Data shown Start Marker
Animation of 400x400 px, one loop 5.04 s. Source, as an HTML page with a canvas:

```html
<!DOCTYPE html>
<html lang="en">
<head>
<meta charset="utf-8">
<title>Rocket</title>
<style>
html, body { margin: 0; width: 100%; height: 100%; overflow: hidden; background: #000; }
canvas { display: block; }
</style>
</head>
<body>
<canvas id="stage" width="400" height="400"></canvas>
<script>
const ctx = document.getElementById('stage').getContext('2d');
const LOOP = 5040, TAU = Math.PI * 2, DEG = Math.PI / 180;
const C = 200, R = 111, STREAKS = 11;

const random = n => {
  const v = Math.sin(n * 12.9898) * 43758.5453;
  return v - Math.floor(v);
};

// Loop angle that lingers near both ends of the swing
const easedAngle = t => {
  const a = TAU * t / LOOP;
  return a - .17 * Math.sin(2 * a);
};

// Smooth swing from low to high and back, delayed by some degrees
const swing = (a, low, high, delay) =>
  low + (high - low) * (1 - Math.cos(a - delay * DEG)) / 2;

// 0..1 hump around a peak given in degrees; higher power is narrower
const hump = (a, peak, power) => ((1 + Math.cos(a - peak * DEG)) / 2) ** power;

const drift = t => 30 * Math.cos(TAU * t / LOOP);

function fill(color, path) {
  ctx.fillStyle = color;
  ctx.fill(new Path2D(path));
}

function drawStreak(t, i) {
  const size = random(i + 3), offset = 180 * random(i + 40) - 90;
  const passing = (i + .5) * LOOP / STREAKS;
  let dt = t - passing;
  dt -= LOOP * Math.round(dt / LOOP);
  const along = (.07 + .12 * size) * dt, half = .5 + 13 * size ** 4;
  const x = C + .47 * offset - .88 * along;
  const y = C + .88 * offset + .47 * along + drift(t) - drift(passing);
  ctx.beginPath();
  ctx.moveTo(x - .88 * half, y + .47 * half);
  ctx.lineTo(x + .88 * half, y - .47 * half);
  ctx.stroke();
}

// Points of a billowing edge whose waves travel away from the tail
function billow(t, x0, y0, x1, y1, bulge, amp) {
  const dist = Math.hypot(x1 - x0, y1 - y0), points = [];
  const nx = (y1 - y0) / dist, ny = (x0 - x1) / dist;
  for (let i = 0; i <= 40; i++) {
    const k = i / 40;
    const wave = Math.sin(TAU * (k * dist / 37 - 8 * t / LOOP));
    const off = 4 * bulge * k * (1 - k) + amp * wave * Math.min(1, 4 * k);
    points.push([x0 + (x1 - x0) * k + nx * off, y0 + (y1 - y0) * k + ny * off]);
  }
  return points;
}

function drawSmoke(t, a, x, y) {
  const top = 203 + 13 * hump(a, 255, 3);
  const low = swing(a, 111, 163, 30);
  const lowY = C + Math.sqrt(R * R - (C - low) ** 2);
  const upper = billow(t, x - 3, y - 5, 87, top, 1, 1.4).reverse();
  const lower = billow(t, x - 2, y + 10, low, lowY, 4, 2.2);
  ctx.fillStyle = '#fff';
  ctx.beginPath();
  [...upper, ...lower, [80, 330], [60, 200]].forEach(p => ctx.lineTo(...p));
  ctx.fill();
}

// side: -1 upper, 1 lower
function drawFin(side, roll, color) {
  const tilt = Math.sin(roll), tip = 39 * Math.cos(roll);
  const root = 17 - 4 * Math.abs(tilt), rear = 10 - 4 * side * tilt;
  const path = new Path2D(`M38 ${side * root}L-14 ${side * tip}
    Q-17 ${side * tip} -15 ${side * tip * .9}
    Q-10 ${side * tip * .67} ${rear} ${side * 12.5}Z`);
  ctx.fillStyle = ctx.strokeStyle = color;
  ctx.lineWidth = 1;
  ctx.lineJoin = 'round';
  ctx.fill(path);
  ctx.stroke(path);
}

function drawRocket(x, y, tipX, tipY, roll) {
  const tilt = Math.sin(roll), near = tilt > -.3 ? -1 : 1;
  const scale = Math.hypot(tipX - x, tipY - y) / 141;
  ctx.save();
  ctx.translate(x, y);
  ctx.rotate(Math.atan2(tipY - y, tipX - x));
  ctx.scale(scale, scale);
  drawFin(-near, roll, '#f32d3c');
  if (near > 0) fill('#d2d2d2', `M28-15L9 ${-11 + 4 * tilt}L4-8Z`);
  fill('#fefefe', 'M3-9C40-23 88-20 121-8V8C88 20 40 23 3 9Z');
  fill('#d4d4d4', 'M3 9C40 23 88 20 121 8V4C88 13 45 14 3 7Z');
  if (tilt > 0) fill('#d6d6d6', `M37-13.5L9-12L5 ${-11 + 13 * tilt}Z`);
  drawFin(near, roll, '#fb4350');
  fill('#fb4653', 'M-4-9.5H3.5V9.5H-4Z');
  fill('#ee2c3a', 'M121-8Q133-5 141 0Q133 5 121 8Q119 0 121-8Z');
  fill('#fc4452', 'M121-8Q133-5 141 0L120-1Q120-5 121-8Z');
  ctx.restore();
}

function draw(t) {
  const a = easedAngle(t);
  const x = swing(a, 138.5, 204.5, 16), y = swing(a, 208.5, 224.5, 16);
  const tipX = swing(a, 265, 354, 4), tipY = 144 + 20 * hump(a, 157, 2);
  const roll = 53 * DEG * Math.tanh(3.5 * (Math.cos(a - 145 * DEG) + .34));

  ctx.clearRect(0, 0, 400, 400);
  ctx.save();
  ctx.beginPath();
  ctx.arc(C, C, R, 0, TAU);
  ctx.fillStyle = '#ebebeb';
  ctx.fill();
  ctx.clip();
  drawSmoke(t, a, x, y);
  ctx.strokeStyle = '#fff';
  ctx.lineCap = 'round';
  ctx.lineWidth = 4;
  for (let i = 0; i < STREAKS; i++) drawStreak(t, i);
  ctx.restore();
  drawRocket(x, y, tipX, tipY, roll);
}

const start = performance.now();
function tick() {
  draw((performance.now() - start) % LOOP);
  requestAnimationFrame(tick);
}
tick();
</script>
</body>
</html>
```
Data shown End Marker
* [About this task]: Give each entry again, spelled exactly as shown.

* [Answer]:
Animation of 400x400 px, one loop 5.04 s. Source, as an HTML page with a canvas:

```html
<!DOCTYPE html>
<html lang="en">
<head>
<meta charset="utf-8">
<title>Rocket</title>
<style>
html, body { margin: 0; width: 100%; height: 100%; overflow: hidden; background: #000; }
canvas { display: block; }
</style>
</head>
<body>
<canvas id="stage" width="400" height="400"></canvas>
<script>
const ctx = document.getElementById('stage').getContext('2d');
const LOOP = 5040, TAU = Math.PI * 2, DEG = Math.PI / 180;
const C = 200, R = 111, STREAKS = 11;

const random = n => {
  const v = Math.sin(n * 12.9898) * 43758.5453;
  return v - Math.floor(v);
};

// Loop angle that lingers near both ends of the swing
const easedAngle = t => {
  const a = TAU * t / LOOP;
  return a - .17 * Math.sin(2 * a);
};

// Smooth swing from low to high and back, delayed by some degrees
const swing = (a, low, high, delay) =>
  low + (high - low) * (1 - Math.cos(a - delay * DEG)) / 2;

// 0..1 hump around a peak given in degrees; higher power is narrower
const hump = (a, peak, power) => ((1 + Math.cos(a - peak * DEG)) / 2) ** power;

const drift = t => 30 * Math.cos(TAU * t / LOOP);

function fill(color, path) {
  ctx.fillStyle = color;
  ctx.fill(new Path2D(path));
}

function drawStreak(t, i) {
  const size = random(i + 3), offset = 180 * random(i + 40) - 90;
  const passing = (i + .5) * LOOP / STREAKS;
  let dt = t - passing;
  dt -= LOOP * Math.round(dt / LOOP);
  const along = (.07 + .12 * size) * dt, half = .5 + 13 * size ** 4;
  const x = C + .47 * offset - .88 * along;
  const y = C + .88 * offset + .47 * along + drift(t) - drift(passing);
  ctx.beginPath();
  ctx.moveTo(x - .88 * half, y + .47 * half);
  ctx.lineTo(x + .88 * half, y - .47 * half);
  ctx.stroke();
}

// Points of a billowing edge whose waves travel away from the tail
function billow(t, x0, y0, x1, y1, bulge, amp) {
  const dist = Math.hypot(x1 - x0, y1 - y0), points = [];
  const nx = (y1 - y0) / dist, ny = (x0 - x1) / dist;
  for (let i = 0; i <= 40; i++) {
    const k = i / 40;
    const wave = Math.sin(TAU * (k * dist / 37 - 8 * t / LOOP));
    const off = 4 * bulge * k * (1 - k) + amp * wave * Math.min(1, 4 * k);
    points.push([x0 + (x1 - x0) * k + nx * off, y0 + (y1 - y0) * k + ny * off]);
  }
  return points;
}

function drawSmoke(t, a, x, y) {
  const top = 203 + 13 * hump(a, 255, 3);
  const low = swing(a, 111, 163, 30);
  const lowY = C + Math.sqrt(R * R - (C - low) ** 2);
  const upper = billow(t, x - 3, y - 5, 87, top, 1, 1.4).reverse();
  const lower = billow(t, x - 2, y + 10, low, lowY, 4, 2.2);
  ctx.fillStyle = '#fff';
  ctx.beginPath();
  [...upper, ...lower, [80, 330], [60, 200]].forEach(p => ctx.lineTo(...p));
  ctx.fill();
}

// side: -1 upper, 1 lower
function drawFin(side, roll, color) {
  const tilt = Math.sin(roll), tip = 39 * Math.cos(roll);
  const root = 17 - 4 * Math.abs(tilt), rear = 10 - 4 * side * tilt;
  const path = new Path2D(`M38 ${side * root}L-14 ${side * tip}
    Q-17 ${side * tip} -15 ${side * tip * .9}
    Q-10 ${side * tip * .67} ${rear} ${side * 12.5}Z`);
  ctx.fillStyle = ctx.strokeStyle = color;
  ctx.lineWidth = 1;
  ctx.lineJoin = 'round';
  ctx.fill(path);
  ctx.stroke(path);
}

function drawRocket(x, y, tipX, tipY, roll) {
  const tilt = Math.sin(roll), near = tilt > -.3 ? -1 : 1;
  const scale = Math.hypot(tipX - x, tipY - y) / 141;
  ctx.save();
  ctx.translate(x, y);
  ctx.rotate(Math.atan2(tipY - y, tipX - x));
  ctx.scale(scale, scale);
  drawFin(-near, roll, '#f32d3c');
  if (near > 0) fill('#d2d2d2', `M28-15L9 ${-11 + 4 * tilt}L4-8Z`);
  fill('#fefefe', 'M3-9C40-23 88-20 121-8V8C88 20 40 23 3 9Z');
  fill('#d4d4d4', 'M3 9C40 23 88 20 121 8V4C88 13 45 14 3 7Z');
  if (tilt > 0) fill('#d6d6d6', `M37-13.5L9-12L5 ${-11 + 13 * tilt}Z`);
  drawFin(near, roll, '#fb4350');
  fill('#fb4653', 'M-4-9.5H3.5V9.5H-4Z');
  fill('#ee2c3a', 'M121-8Q133-5 141 0Q133 5 121 8Q119 0 121-8Z');
  fill('#fc4452', 'M121-8Q133-5 141 0L120-1Q120-5 121-8Z');
  ctx.restore();
}

function draw(t) {
  const a = easedAngle(t);
  const x = swing(a, 138.5, 204.5, 16), y = swing(a, 208.5, 224.5, 16);
  const tipX = swing(a, 265, 354, 4), tipY = 144 + 20 * hump(a, 157, 2);
  const roll = 53 * DEG * Math.tanh(3.5 * (Math.cos(a - 145 * DEG) + .34));

  ctx.clearRect(0, 0, 400, 400);
  ctx.save();
  ctx.beginPath();
  ctx.arc(C, C, R, 0, TAU);
  ctx.fillStyle = '#ebebeb';
  ctx.fill();
  ctx.clip();
  drawSmoke(t, a, x, y);
  ctx.strokeStyle = '#fff';
  ctx.lineCap = 'round';
  ctx.lineWidth = 4;
  for (let i = 0; i < STREAKS; i++) drawStreak(t, i);
  ctx.restore();
  drawRocket(x, y, tipX, tipY, roll);
}

const start = performance.now();
function tick() {
  draw((performance.now() - start) % LOOP);
  requestAnimationFrame(tick);
}
tick();
</script>
</body>
</html>
```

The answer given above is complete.